Stories about flowers always interest me and those about daffodils are particularly interesting. Did you know that if you keep chickens, you may not want to bring daffodils into the house. An old saying in Herfordshire U.K. tells us that if you bring daffodils inside when the hens are sitting, no chicks will be born alive. The opposite of this in Devon, says that the number of goslings that will be hatched and reared is the same as the number of daffodil flower stems that are brought into the house in the first bouquet of the year. In Europe, daffodil colonies often indicate an old religious site. Apparently the daffodils were planted by the monastery inhabitants and years after the demise of the buildings, the plants continue to grow.

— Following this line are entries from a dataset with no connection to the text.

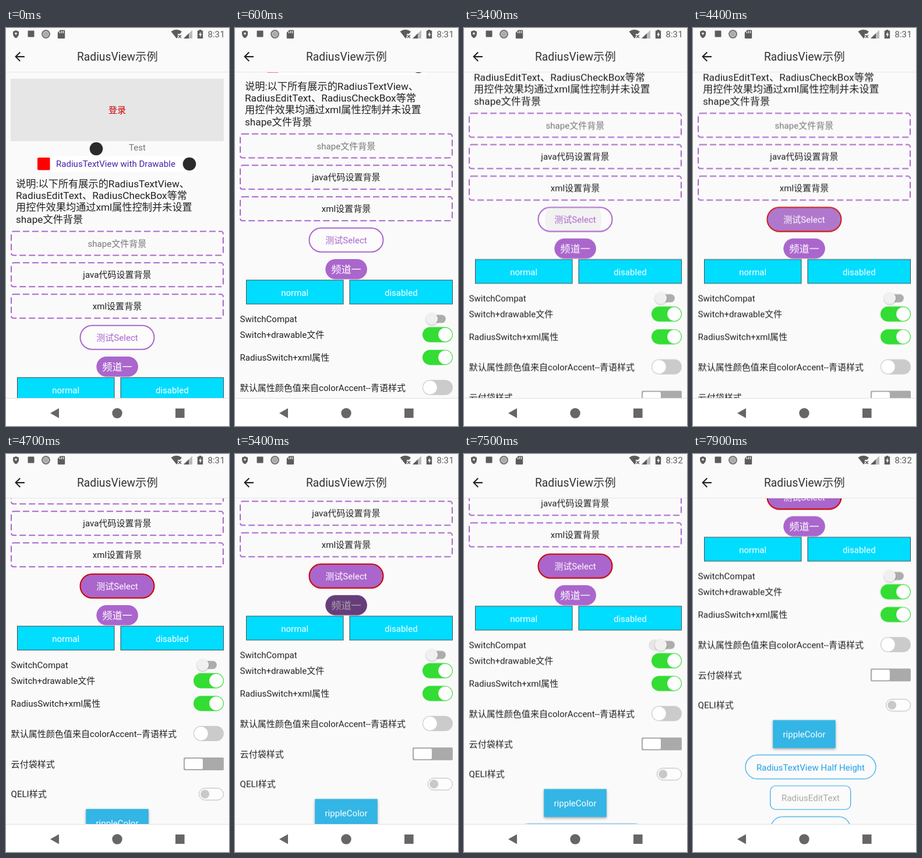
These frames come from a looping animation (383 by 682 pixels, 8000 ms). An HTML page:

```html
<!DOCTYPE html>
<html lang="zh-CN">
<head>
<meta charset="utf-8">
<title>RadiusView</title>
<style>
html, body { margin: 0; width: 100%; height: 100%; overflow: hidden; background: #fafafa; }
svg { display: block; width: 383px; height: 682px; }
text { font: 15.05px Roboto, "Noto Sans CJK SC", "Noto Sans CJK", sans-serif; fill: #212121; }
.mid { text-anchor: middle; }
.big { font-size: 17.2px; }
.title { font-size: 19.3px; fill: #333; }
.gray { fill: #777; }
.hint { fill: #a8a8a8; }
.white { fill: #fff; }
.blue { fill: #1e9fe8; }
.dash { fill: none; stroke: #aa66cc; stroke-width: 2; stroke-dasharray: 11 5; }
.cyan { fill: #00ddff; stroke: #3d4a4d; }
.outline { fill: #fbfbfb; stroke: #2ba5ea; stroke-width: 1.2; }
.icon { fill: #5c5c5c; }
.nav { fill: #666; }
.raised { filter: drop-shadow(0 2px 2px #0005); }
.thumb { filter: drop-shadow(0 1px 1px #0004); }

#page, #select, #selectText, #spot, #press, #channel, #channelText, #trail, #m1, #m2 {
  animation: 8s step-end infinite;
}
#page { animation-name: scroll; }
@keyframes scroll {
  0% { transform: translateY(0); }
  6.25% { transform: translateY(-100px); }
  7.5% { transform: translateY(-167px); }
  8.75% { transform: translateY(-194px); }
  10% { transform: translateY(-202.4px); }
  57.5% { transform: translateY(-255px); }
  58.75% { transform: translateY(-304px); }
  60% { transform: translateY(-321.2px); }
  93.75% { transform: translateY(-338.3px); }
  95% { transform: translateY(-374px); }
  96.25% { transform: translateY(-411px); }
  97.5% { transform: translateY(-439px); }
  98.75%, 100% { transform: translateY(-456.4px); }
}
#select { animation-name: select; }
@keyframes select {
  0%, 32.5% { fill: #fcfcfc; stroke: #aa66cc; }
  25%, 45%, 100% { fill: #aa66cc; stroke: #cc0000; }
}
#selectText { animation-name: selectText; }
@keyframes selectText {
  0%, 32.5% { fill: #aa66cc; }
  25%, 45%, 100% { fill: #fff; }
}
#spot { animation-name: spot; }
@keyframes spot {
  0%, 45%, 100% { opacity: 0; }
  42.5% { opacity: .2; }
}
#press { animation-name: press; }
@keyframes press {
  0%, 46.25%, 57.5%, 100% { opacity: 0; }
  45%, 53.75% { opacity: .1; }
  55% { opacity: .18; }
}
#channel { animation-name: channel; }
@keyframes channel {
  0%, 72.5%, 82.5%, 100% { fill: #aa66cc; }
  67.5%, 77.5% { fill: #663d7a; }
}
#channelText { animation-name: channelText; }
@keyframes channelText {
  0%, 72.5%, 82.5%, 100% { fill: #fff; }
  67.5%, 77.5% { fill: #a9a2ad; }
}
#trail { animation-name: trail; }
@keyframes trail {
  0%, 95%, 100% { opacity: 0; }
  93.75% { opacity: 1; }
}
#m1 { animation-name: before; }
#m2 { animation-name: after; }
@keyframes before { 0% { opacity: 1; } 85%, 100% { opacity: 0; } }
@keyframes after { 0% { opacity: 0; } 85%, 100% { opacity: 1; } }
</style>
</head>
<body>
<svg viewBox="0 0 383 682">
  <defs>
    <clipPath id="view"><rect y="75" width="383" height="559"/></clipPath>
    <clipPath id="pill"><rect x="127" y="509" width="128" height="42" rx="21"/></clipPath>
    <rect id="box" x="9" width="364" height="41" rx="4"/>
    <g id="on">
      <rect x="322" y="-13" width="52" height="26" rx="13" fill="#33dd33"/>
      <circle cx="361" r="11.8" fill="#fff"/>
    </g>
  </defs>
  <rect width="383" height="682" fill="#fafafa"/>

  <g clip-path="url(#view)">
    <g id="page">
      <rect x="8" y="87" width="366" height="107" fill="#e6e6e6"/>
      <text class="mid" x="191" y="145.8" style="fill:#cc0000">登录</text>
      <circle cx="155" cy="207" r="11.3" fill="#2b2b2b"/>
      <text class="gray" x="211" y="210.3">Test</text>

      <rect x="54" y="219" width="274" height="28" fill="#fff"/>
      <rect x="54" y="222" width="21.5" height="21.5" rx="2" fill="#f00"/>
      <text x="86" y="238.4" style="fill:#4a22a8">RadiusTextView with Drawable</text>
      <circle cx="315" cy="233" r="11.3" fill="#2b2b2b"/>

      <text class="big" x="17" y="272.6">说明:以下所有展示的RadiusTextView、</text>
      <text class="big" x="17" y="292.9">RadiusEditText、RadiusCheckBox等常</text>
      <text class="big" x="17" y="313.3">用控件效果均通过xml属性控制并未设置</text>
      <text class="big" x="17" y="333.6">shape文件背景</text>

      <use href="#box" y="348.5" class="dash"/>
      <use href="#box" y="402.3" class="dash"/>
      <use href="#box" y="456.2" class="dash"/>
      <text class="mid gray" x="191" y="374.6">shape文件背景</text>
      <text class="mid" x="191" y="428.4">java代码设置背景</text>
      <text class="mid" x="191" y="482.3">xml设置背景</text>

      <rect id="select" x="127.5" y="509.8" width="127" height="41" rx="20.5" stroke-width="2"/>
      <g clip-path="url(#pill)">
        <circle id="spot" cx="187.5" cy="530.3" r="48.5" fill="#ccc"/>
        <rect id="press" x="127" y="509" width="128" height="42" fill="#ccc"/>
      </g>
      <text id="selectText" class="mid" x="191" y="535.9">测试Select</text>

      <rect id="channel" x="155.3" y="563" width="71.6" height="34.6" rx="17.3"/>
      <text id="channelText" class="mid big" x="191" y="586.8">频道一</text>

      <rect class="cyan" x="19.5" y="599" width="166.5" height="41"/>
      <rect class="cyan" x="197" y="599" width="176.5" height="41"/>
      <text class="mid white" x="102.7" y="625.6">normal</text>
      <text class="mid white" x="285.3" y="625.6">disabled</text>

      <text x="8.6" y="671.2">SwitchCompat</text>
      <rect x="332" y="658.5" width="30" height="14" rx="7" fill="#adadad"/>
      <circle id="trail" cx="327" cy="665.7" r="10" fill="#e6e6e6"/>
      <circle class="thumb" cx="338" cy="665.5" r="10.3" fill="#f0f0f0"/>

      <text x="8.6" y="698.4">Switch+drawable文件</text>
      <use href="#on" y="692.5"/>
      <text x="8.6" y="737">RadiusSwitch+xml属性</text>
      <use href="#on" y="731.4"/>

      <text x="8.6" y="788.7">默认属性颜色值来自colorAccent--青语样式</text>
      <rect x="322" y="770" width="52" height="26" rx="13" fill="#cbcbcb"/>
      <circle cx="335" cy="783" r="11.8" fill="#fff"/>

      <text x="8.6" y="840.6">云付袋样式</text>
      <rect x="305" y="824" width="69" height="22" rx="2" fill="#aaa"/>
      <rect x="307" y="826" width="31" height="18" rx="2.5" fill="#fff"/>

      <text x="8.6" y="892.2">QELI样式</text>
      <rect x="331.5" y="876.6" width="42" height="20.4" rx="10.2" fill="#fdfdfd" stroke="#b4b4b4"/>
      <circle cx="341.7" cy="886.8" r="7.5" fill="#c9c9c9"/>

      <rect class="raised" x="137.3" y="912.3" width="107.5" height="48" fill="#33b5e5"/>
      <text class="mid white" x="191" y="942.2">rippleColor</text>

      <rect class="outline" x="90" y="972.2" width="224" height="41" rx="20.5"/>
      <text class="mid blue" x="202" y="998.6">RadiusTextView Half Height</text>
      <rect class="outline" x="132.8" y="1025" width="138" height="40.5" rx="9"/>
      <text class="mid hint" x="202" y="1051.2">RadiusEditText</text>
      <rect class="outline" x="133.5" y="1077.8" width="137" height="41" rx="20.5"/>
    </g>
  </g>

  <path d="M0 75.5H383" stroke="#e6e6e6"/>
  <path transform="translate(10.9 36.5) scale(1.05)" fill="#222"
    d="M20 11H7.83l5.59-5.59L12 4l-8 8 8 8 1.41-1.41L7.83 13H20z"/>
  <text class="mid title" x="191.3" y="56.3">RadiusView示例</text>

  <g class="icon">
    <path d="M17 4l5 2v4q0 5-5 7.500q-5-2.500-5-7.500V6z"/>
    <circle cx="17" cy="9.500" r="2" fill="#ddd"/>
    <rect x="37.500" y="4.500" width="11" height="11" rx="1"/>
    <circle cx="68.500" cy="10.500" r="7.500" fill="#777"/>
    <circle cx="68.500" cy="10.500" r="4.700" fill="#aaa" stroke="#ddd"/>
    <path d="M93 3.500h7q1.200 0 1.200 1.200v12q0 1.300-1.200 1.300h-10q-1.200 0-1.200-1.300V8z"/>
    <path d="M92.500 6v3M95.500 5v4M98.500 5v4" stroke="#fafafa" stroke-width="1.300"/>
    <path d="M283.500 6q9-6.500 18.500 0l-3 4h-4v5.500l-2 2.500z"/>
    <path d="M296 12l5 5M301 12l-5 5" stroke="#5c5c5c" stroke-width="1.500"/>
    <path d="M305 18L320 3.500V18z" fill="#bbb"/>
    <path d="M305 18L314 9.300V18z"/>
    <path d="M331.500 3h4v1.500h2.700V18h-9.400V4.500h2.700z"/>
    <path d="M334.500 6.500l-3.300 5.300h2v4l3.300-5.500h-2z" fill="#fafafa"/>
    <text x="346.500" y="16" style="fill:#5c5c5c">8:3<tspan id="m1" style="animation:none"></tspan></text>
    <g>
      <text id="m1" x="367.600" y="16" style="fill:#5c5c5c">1</text>
      <text id="m2" x="367.600" y="16" style="fill:#5c5c5c">2</text>
    </g>
  </g>

  <rect y="634" width="383" height="48" fill="#fff"/>
  <path d="M0 634.500H383" stroke="#e0e0e0"/>
  <g class="nav">
    <path d="M76 660L91 651.500V668.500z"/>
    <circle cx="191" cy="660" r="8.700"/>
    <rect x="291" y="652" width="15.600" height="16"/>
  </g>
</svg>
</body>
</html>
```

The daffodil family or narcissus is poisonous and we’re told by knowledgeable bulb historians that mortally wounded Roman soldiers would eat a few bulbs. The bulb would work its narcotic wonder and the soldier would painlessly die. I have never tried to eat one but am told you do not have to worry about your children eating them as they are one of the vilest tasting bulbs around. This vile taste is nature’s way of protecting them from predators.
Now, a lesser-known epithet when applied to soldiery is to be called a daffodil. Apparently this means that they are nice to look at but yellow through and through. This term was apparently used in official British correspondence during the second world war and caused a bit of a diplomatic problem between the British and Australians. The British saying it was the Australian daffodils that lost Singapore and the Australians pointing out the real nature of the problem was British leadership.
Whatever the story, enjoy your bright yellow daffodils this spring.